Saturday, 27 July 2013

Review - Songs of Willow Frost by Jamie Ford

Jamie Ford does it again.  I adored Hotel On The Corner Of Bitter And Sweet, Jamie Ford‘s first novel, with its tender love story holding its own against a vividly drawn background of war and racial tension.  I wouldn’t have thought it possible, but this novel steps it up another gear – if I wept at the first book, this one really had me in pieces. Again, the background is vast, but the focus is on a small story in the middle of it all.

There are two linked story threads, separated by time. In 1931, William is 12 and a long-term resident at the Sacred Heart orphanage near Seattle. This is a harsh environment of beatings and grub-ridden food: but this is the children’s birthday (an arbitrary one, based on the Pope’s birthday), so the children are given a present from home and a trip to the movie theatre.  William’s “gift” is the news that his mother was taken to a sanatorium when doctors refused to care for her – both William and his mother are Chinese. At the theatre, William recognises the singer on the screen – known as Willow Frost – as his mother, and so begins his search for her, accompanied by his blind but clear-sighted friend Charlotte.
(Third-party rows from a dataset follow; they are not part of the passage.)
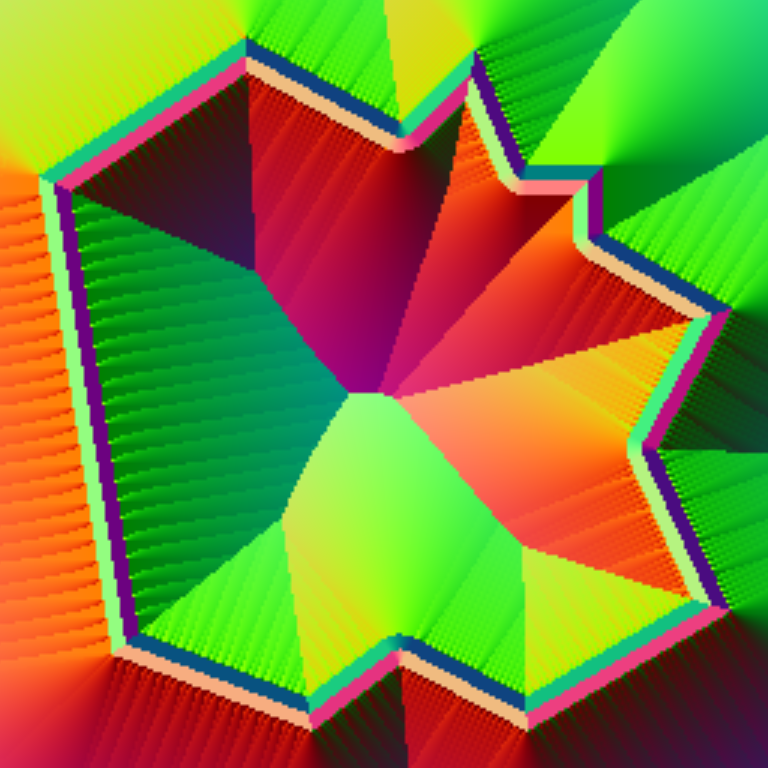
Reproduce this background procedurally as a WebGL 2 fragment shader.

```glsl
#version 300 es
precision highp float;
// Draws the distance field of a jagged polygon: red and green hold the
// direction to the nearest outline cell, blue holds the distance to it.
// The field is evaluated on a coarse grid, so stepped edges cast streaks.
uniform vec2 u_resolution;
out vec4 fragColor;

const float GRID = 256.0;
const float BAND = 0.039;
const int COUNT = 14;
const vec2 OUTLINE[COUNT] = vec2[COUNT](
    vec2(.049, .770), vec2(.320, .951), vec2(.521, .841), vec2(.620, .938),
    vec2(.685, .785), vec2(.785, .785), vec2(.785, .697), vec2(.954, .598),
    vec2(.855, .415), vec2(.952, .204), vec2(.686, .048), vec2(.521, .135),
    vec2(.406, .048), vec2(.146, .148));

// Offset from p to the nearest cell of the rasterized segment a-b.
vec2 toStairs(vec2 p, vec2 a, vec2 b, vec2 foot) {
    bool steep = abs(b.y - a.y) > abs(b.x - a.x);
    if (steep) { p = p.yx; a = a.yx; b = b.yx; foot = foot.yx; }
    p *= GRID; a *= GRID; b *= GRID;
    float slope = (b.y - a.y) / (b.x - a.x);
    float base = floor(foot.x * GRID) + 0.5;
    vec2 best = vec2(1e4);
    for (int k = -12; k <= 12; k++) {
        float x = clamp(base + float(k), min(a.x, b.x), max(a.x, b.x));
        float y = floor(a.y + (x - a.x) * slope) + 0.5;
        vec2 offset = vec2(x, y) - p;
        if (dot(offset, offset) < dot(best, best)) best = offset;
    }
    return steep ? best.yx : best;
}

vec3 fieldColor(vec2 p) {
    // Nearest outline segment and even-odd inside test
    float nearest = 1e4, along = 0.0;
    bool inside = false;
    vec2 a, b, foot;
    for (int i = 0; i < COUNT; i++) {
        vec2 s = OUTLINE[i], e = OUTLINE[(i + 1) % COUNT], d = e - s;
        float t = clamp(dot(p - s, d) / dot(d, d), 0.0, 1.0);
        float dist = distance(p, s + d * t);
        if (dist < nearest) {
            nearest = dist; along = t;
            a = s; b = e; foot = s + d * t;
        }
        if ((s.y > p.y) != (e.y > p.y) && p.x < s.x + d.x * (p.y - s.y) / d.y)
            inside = !inside;
    }
    vec2 inward = normalize(vec2(b.y - a.y, a.x - b.x));
    vec2 away = nearest > 1e-4 ? (p - foot) / nearest : inward;

    // Two-tone border: tangent directions of opposite sign
    if (inside && nearest < BAND) {
        float side = nearest < BAND * 0.5 ? 1.0 : -1.0;
        return vec3(0.5 + 0.5 * side * away.yx, 0.5);
    }

    // Direction towards the stepped border edge
    vec2 shift = inward * (inside ? BAND - 0.5 / GRID : 0.5 / GRID);
    vec2 toward = -away;
    if (!inside || (along > 0.0 && along < 1.0)) {
        vec2 offset = toStairs(p, a + shift, b + shift, foot + shift);
        if (length(offset) > 0.1) toward = normalize(offset);
    }
    float depth = inside ? nearest - BAND : nearest;
    return vec3(0.5 + 0.5 * vec2(toward.x, -toward.y), 1.6 * depth);
}

void main() {
    vec2 uv = gl_FragCoord.xy / u_resolution;
    // Bilinear blend of the four surrounding grid cells
    vec2 cell = uv * GRID - 0.5;
    vec2 corner = floor(cell), f = cell - corner;
    vec3 color = vec3(0.0);
    for (int i = 0; i < 4; i++) {
        vec2 o = vec2(i % 2, i / 2);
        vec2 weight = mix(1.0 - f, f, o);
        color += weight.x * weight.y * fieldColor((corner + o + 0.5) / GRID);
    }
    fragColor = vec4(color, 1.0);
}
```
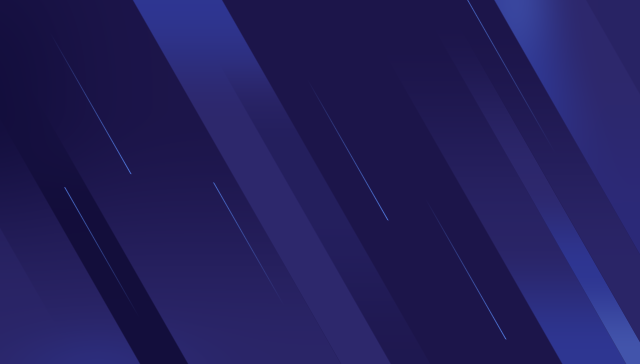
Write a WebGL 1 fragment shader that draws this background.

```glsl
precision highp float;
// Deep indigo backdrop of slanted translucent bands, blue glows and fading light streaks.
uniform vec2 u_resolution;

const float SLOPE = 0.572;
const vec3 NIGHT = vec3(0.075, 0.055, 0.24);
const vec3 INDIGO = vec3(0.11, 0.082, 0.29);
const vec3 VIOLET = vec3(0.175, 0.155, 0.425);
const vec3 BLUE = vec3(0.18, 0.21, 0.57);
const vec3 AZURE = vec3(0.26, 0.33, 0.67);

// Antialiased step along the axis that crosses the bands.
float edge(float at, float c) {
  float aa = 1.0 / u_resolution.y;
  return smoothstep(-aa, aa, c - at);
}

float band(float from, float to, float c) {
  return edge(from, c) - edge(to, c);
}

// Soft elliptical light.
float glow(vec2 p, vec2 center, vec2 radius) {
  vec2 d = (p - center) / radius;
  return exp(-dot(d, d));
}

// Thin line, bright at its head and fading over a signed height.
float streak(vec2 p, vec2 head, float span) {
  vec2 d = p - head;
  float t = d.y / span;
  float across = abs(d.x - SLOPE * d.y) * 0.868;
  float aa = 0.7 / u_resolution.y;
  float line = 1.0 - smoothstep(0.0012 - aa, 0.0012 + aa, across);
  return line * smoothstep(0.0, 0.008, t) * clamp(1.0 - t, 0.0, 1.0);
}

void main() {
  // Height units, measured downwards from the top left corner.
  vec2 p = vec2(gl_FragCoord.x, u_resolution.y - gl_FragCoord.y) / u_resolution.y;
  float c = p.x - SLOPE * p.y;
  float y = p.y;

  // Dark base, deepest at the left side
  vec3 col = mix(INDIGO, NIGHT, glow(p, vec2(-0.05, 0.25), vec2(0.28, 0.42)));

  // Violet haze rising on the lower left
  float haze = smoothstep(0.3, 1.0, y) * (1.0 - edge(0.365, c));
  col = mix(col, VIOLET, 0.85 * haze);
  col = mix(col, BLUE, 0.5 * glow(p, vec2(0.27, 1.02), vec2(0.24, 0.12)));
  col = mix(col, VIOLET, 0.4 * (1.0 - edge(-0.358, c)) * (1.0 - smoothstep(0.75, 1.0, y)));

  // Dark band on the left
  col = mix(col, vec3(0.07, 0.05, 0.225), 0.95 * band(-0.187, -0.055, c) * smoothstep(0.2, 0.6, y));

  // Broad central band with a shaded right half
  vec3 broad = mix(BLUE, VIOLET, smoothstep(0.0, 0.33, y));
  broad = mix(broad, vec3(0.14, 0.12, 0.365), edge(0.502, c) * smoothstep(0.15, 0.4, y));
  broad = mix(broad, INDIGO, 0.7 * edge(0.502, c) * smoothstep(0.6, 1.0, y));
  col = mix(col, broad, band(0.365, 0.61, c));

  // Right group: wide band, bright narrow band and violet band
  vec3 wide = mix(INDIGO, VIOLET, 0.8 * smoothstep(0.1, 0.7, y));
  wide = mix(wide, BLUE, smoothstep(0.65, 0.97, y));
  col = mix(col, wide, band(0.973, 1.148, c));

  vec3 narrow = mix(INDIGO, VIOLET, smoothstep(0.05, 0.5, y));
  narrow = mix(narrow, BLUE, smoothstep(0.5, 0.74, y));
  narrow = mix(narrow, AZURE, smoothstep(0.74, 0.97, y));
  col = mix(col, narrow, band(1.148, 1.221, c));

  vec3 outer = mix(INDIGO, VIOLET, 0.85 * smoothstep(0.05, 0.75, y));
  col = mix(col, outer, band(1.221, 1.358, c));

  // Corner panel lit along its slanted edge
  vec3 corner = mix(VIOLET, vec3(0.17, 0.16, 0.47), smoothstep(0.2, 0.65, y));
  float rim = 1.0 - smoothstep(0.02, 0.24, c - 1.358 + 0.3 * y);
  corner = mix(corner, BLUE, rim * (1.0 - smoothstep(0.2, 0.6, y)));
  corner = mix(corner, AZURE, 0.55 * glow(p, vec2(1.42, 0.0), vec2(0.09, 0.16)));
  corner = mix(corner, INDIGO, 0.25 * edge(1.61, c));
  col = mix(col, corner, edge(1.358, c));

  // Streaks: three falling, three rising
  float light = streak(p, vec2(0.361, 0.48), -0.39)
    + streak(p, vec2(1.067, 0.607), -0.39)
    + streak(p, vec2(1.391, 0.934), -0.39)
    + 0.9 * streak(p, vec2(0.177, 0.513), 0.36)
    + 0.9 * streak(p, vec2(0.586, 0.5), 0.34)
    + 0.8 * streak(p, vec2(1.279, -0.01), 0.43);
  col = mix(col, vec3(0.32, 0.48, 0.88), clamp(light, 0.0, 1.0));

  gl_FragColor = vec4(col, 1.0);
}
```
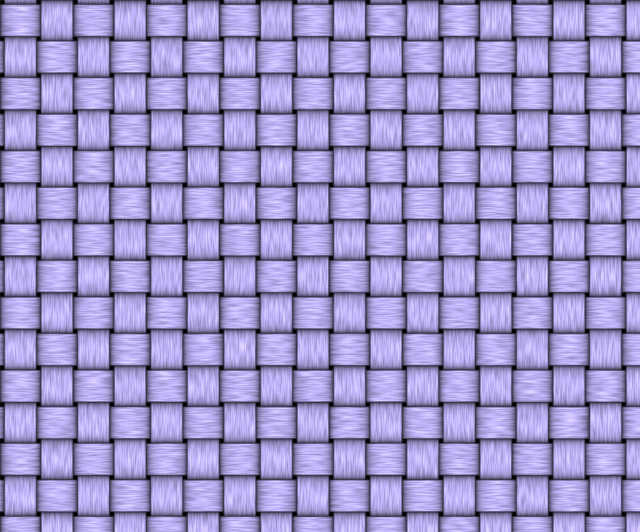
A Shadertoy shader for this pattern:

```glsl
// Plain basket weave of lavender ribbons over a black backing.
// Each cell shows one ribbon on top; the crossing ribbon peeks out at its sides.
// Ribbons darken where they dive under, and carry streaks of stretched noise.

#define COLUMNS 17.5                      // ribbon pitches across the canvas
#define ORIGIN vec2(0.058, 0.058)         // top left corner of the first cell
#define HALF_WIDTH 0.45                   // half ribbon width, in pitches
#define RIBBON_COLOR vec3(0.762, 0.718, 0.99)
#define BACKING_COLOR vec3(0.012, 0.01, 0.016)
#define BEND_SHADE 0.27                   // broad darkening along a segment
#define DIVE_SHADE 0.42                   // sharp darkening at its ends
#define EDGE_SOFTNESS 0.055               // width of the dark side edge
#define EDGE_LIGHT 0.3                    // light left on the side edge
#define FIBRE_SCALE vec2(23.0, 2.6)       // noise cells across and along
#define FIBRE_CONTRAST 0.24

vec2 hashGradient(vec2 lattice) {
    vec3 h = fract(lattice.xyx * vec3(0.1031, 0.1030, 0.0973));
    h += dot(h, h.yzx + 33.33);
    float angle = 6.28318 * fract((h.x + h.y) * h.z);
    return vec2(cos(angle), sin(angle));
}

float gradientNoise(vec2 p) {
    vec2 i = floor(p);
    vec2 f = fract(p);
    vec2 u = f * f * f * (f * (f * 6.0 - 15.0) + 10.0);
    vec2 e = vec2(1.0, 0.0);
    float a = dot(hashGradient(i), f);
    float b = dot(hashGradient(i + e.xy), f - e.xy);
    float c = dot(hashGradient(i + e.yx), f - e.yx);
    float d = dot(hashGradient(i + e.xx), f - e.xx);
    return mix(mix(a, b, u.x), mix(c, d, u.x), u.y);
}

// Fine streaks with a slower, wider band beneath them
float fibres(vec2 p, float seed) {
    vec2 q = p * FIBRE_SCALE + seed;
    return gradientNoise(q) + 0.6 * gradientNoise(q * vec2(0.43, 0.8) + 71.7);
}

// across and along are measured from the centre of the visible segment
vec3 ribbon(float across, float along, vec2 fibrePos, float seed) {
    float t = min(abs(along) / (1.0 - HALF_WIDTH), 1.0);
    float bend = 1.0 - BEND_SHADE * t * t - DIVE_SHADE * pow(t, 8.0);
    float edge = smoothstep(0.0, EDGE_SOFTNESS, HALF_WIDTH - abs(across));
    float streak = 1.0 + FIBRE_CONTRAST * fibres(fibrePos, seed);
    return min(RIBBON_COLOR * bend * mix(EDGE_LIGHT, 1.0, edge) * streak, 1.0);
}

float coverage(float across, float pixel) {
    return smoothstep(-0.5 * pixel, 0.5 * pixel, HALF_WIDTH - abs(across));
}

void mainImage(out vec4 fragColor, in vec2 fragCoord) {
    // Grid in ribbon pitches, counted from the top left
    float pixel = COLUMNS / iResolution.x;
    vec2 p = vec2(fragCoord.x, iResolution.y - fragCoord.y) * pixel - ORIGIN;
    vec2 cell = floor(p);
    vec2 local = p - cell - 0.5;

    // Checkerboard choice of the top ribbon; x becomes its cross axis
    bool verticalOnTop = mod(cell.x + cell.y, 2.0) > 0.5;
    vec2 q = verticalOnTop ? local : local.yx;
    vec2 g = verticalOnTop ? p : p.yx;
    float topSeed = verticalOnTop ? 13.0 : 157.0;
    float crossSeed = 170.0 - topSeed;

    // The crossing ribbon is the end of the neighbouring cell's segment
    vec3 crossing = ribbon(q.y, 1.0 - abs(q.x), g.yx, crossSeed);
    vec3 top = ribbon(q.x, q.y, g, topSeed);

    vec3 color = mix(BACKING_COLOR, crossing, coverage(q.y, pixel));
    color = mix(color, top, coverage(q.x, pixel));
    fragColor = vec4(color, 1.0);
}
```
The other thread is Willow’s story - one of persecution, prejudice, and survival by any means available.

This is a really heartbreaking read, told in a simple and straightforward storytelling style that I found quite mesmerising. It’s an easy read in some ways, but in others extremely difficult – there are some moments almost too painful to read on. William is a brilliantly drawn character – engaging and old beyond his years, but vulnerable and loveable too. Willow is also a strong character, singing at a sheet music store to support her child and surviving the most dreadful privations at home. 

Despite the immense sadness the book manages to tread a difficult line to remain well on the right side of desperation, and Jamie Ford’s wonderfully simple prose and rich descriptions - that bring 20s and 30s Seattle to life - shine throughout.  Without a shadow of a doubt, this is one of my books of the year so far – don’t miss it.  

My thanks to netgalley and Random House for the advance reading e-copy. This book will be released in the UK on 10th September 2013 by Allison and Busby.


  1. Oooh! thanks for bringing this to my attention, Anne. Must put on my wish list - I loved her first novel too.

  2. And I think you'd love this one too Susan. Have to break it to you though - Jamie Ford is a man! xx

    1. Noooooo! Well, well, well. Very emotive writing style, which sort of fooled me, but really I just presumed that he was a she because so many American names are for both sexes, and this is one of them. Thank you Anne and Sorry, Jamie!

  3. I loved the first book Anne and can't wait to read this one, I've just received a copy and very excited after reading your review!